The poverty I saw in Africa was on a much grander scale than anything I've seen in the South, but being there also taught me so much about the South, about the ways poverty spreads and persists, about stigma, about world expectations. Working with Nick taught me how to talk to anyone, how to keep working to find the story even when I'm tired, how to respect someone and get anyone to talk with you (even if it's about a really sensitive subject).
People keep asking me: "What do you want to be now? Do you still want to be a reporter? Do you want to go back to Africa?"
The day we left the Central African Republic, I almost thought I wouldn't want to go back. I was exhausted and hungry. I hadn't bathed in days. But it only took three days for me to start aching to return. I remembered so many stories I didn't cover. I wished I'd had more time to really do each story right.

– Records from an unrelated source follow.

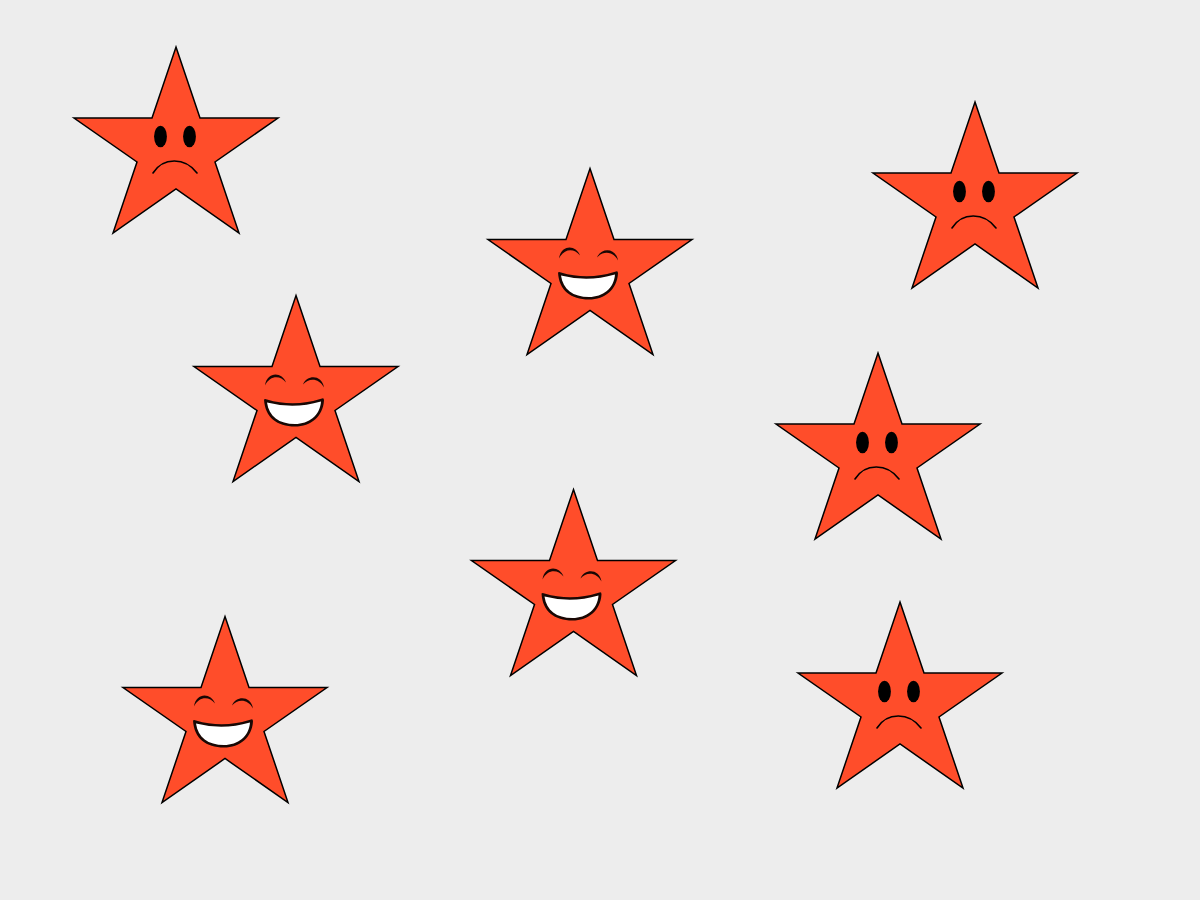
<!DOCTYPE html>
<html lang="en">
<head>
<meta charset="utf-8">
<title>Happy and sad stars</title>
<style>
  :root {
    --background: #ededed;
    --star: #ff4d2a;
    --ink: #000;
    --teeth: #fff;
  }
  html, body { margin: 0; background: var(--background); overflow: hidden; }
  .stars { display: block; width: 1200px; height: 900px; }
  .body { fill: var(--star); stroke: var(--ink); stroke-width: 1.5; stroke-miterlimit: 10; }
  .eye { fill: var(--ink); }
  .frown { fill: none; stroke: var(--ink); stroke-width: 1.6; stroke-linecap: round; }
  .closed-eye { fill: var(--ink); opacity: .9; }
  .lips { fill: var(--ink); opacity: .9; }
  .teeth { fill: var(--teeth); }
</style>
</head>
<body>
<svg class="stars" viewBox="0 0 1200 900" role="img" aria-label="Four sad and four laughing red stars">
  <defs>
    <polygon id="star-body" class="body" points="0,0 24,71 102,71 39,115 63,186 0,142 -63,186 -39,115 -102,71 -24,71"/>
    <g id="sad-star">
      <use href="#star-body"/>
      <ellipse class="eye" cx="-15.5" cy="89.5" rx="6.4" ry="10.8"/>
      <ellipse class="eye" cx="13.5" cy="89.5" rx="6.4" ry="10.8"/>
      <path class="frown" d="M-23 126C-13 110 9 110 21 126"/>
    </g>
    <g id="happy-star">
      <use href="#star-body"/>
      <path class="closed-eye" d="M-31 90C-29 76 -14 76 -10 87C-16 79.5 -26 80 -31 90Z"/>
      <path class="closed-eye" d="M7 89C11 79 26 79 28 92C23 82.5 13 82 7 89Z"/>
      <path class="lips" d="M-32 104Q-31 103 -29 104Q-2 112 26 103Q28 102 28 105C27 121 15 131 -1 131C-19 131 -31 122 -32 104Z"/>
      <path class="teeth" d="M-29 107Q-2 114 25 106C24 120 13 128.5 -1 128.5C-17 128.5 -27 121 -29 107Z"/>
    </g>
  </defs>

  <rect width="1200" height="900" fill="var(--background)"/>

  <g id="sad-stars">
    <use href="#sad-star" x="176" y="47"/>
    <use href="#sad-star" x="975" y="102"/>
    <use href="#sad-star" x="878" y="353"/>
    <use href="#sad-star" x="900" y="602"/>
  </g>

  <g id="happy-stars">
    <use href="#happy-star" x="590" y="168.5"/>
    <use href="#happy-star" x="296" y="295.5"/>
    <use href="#happy-star" x="573.5" y="489.5"/>
    <use href="#happy-star" x="225" y="616.5"/>
  </g>
</svg>
</body>
</html>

Though I feel Africa already calling me back to cover the stories I missed, I also feel conviction, more than ever, to be a voice for the South in the United States, to illuminate both the glory and the shortcomings in a way that honors the South with honesty and respect. In a lot of ways, I think the rest of the nation still sees the South as a foreign country. Reporters often only report the bad statistics without ever getting to real stories of Mississippi and its neighboring states.
An African woman told me when I got home that the world needs the mixture of coverage about Africa, and I think the South needs that same mixture of reporting. The difference is that plenty of good reporters are going to Africa to get those stories. I don't see good reporters coming down to Mississippi and doing stories that are both respectful and helpful to the state.
I want to be a reporter who changes that.
This is probably my favorite column about the African trip of yet. I read the article twice but carelessly didn't notice the headline - Mississippi: America's Africa. This is quite an interesting and thought-provking comparison in that Mississippi finds itself in a somewhat self-induced similar situation. Could you please write more about that? I don't mean to challenge you because I actually like the idea that you saw comparisons. However, I can't recall any place suffering the outside thievery, abandonment, and internal and external division that Africa has suffered so long.
- Ray Carter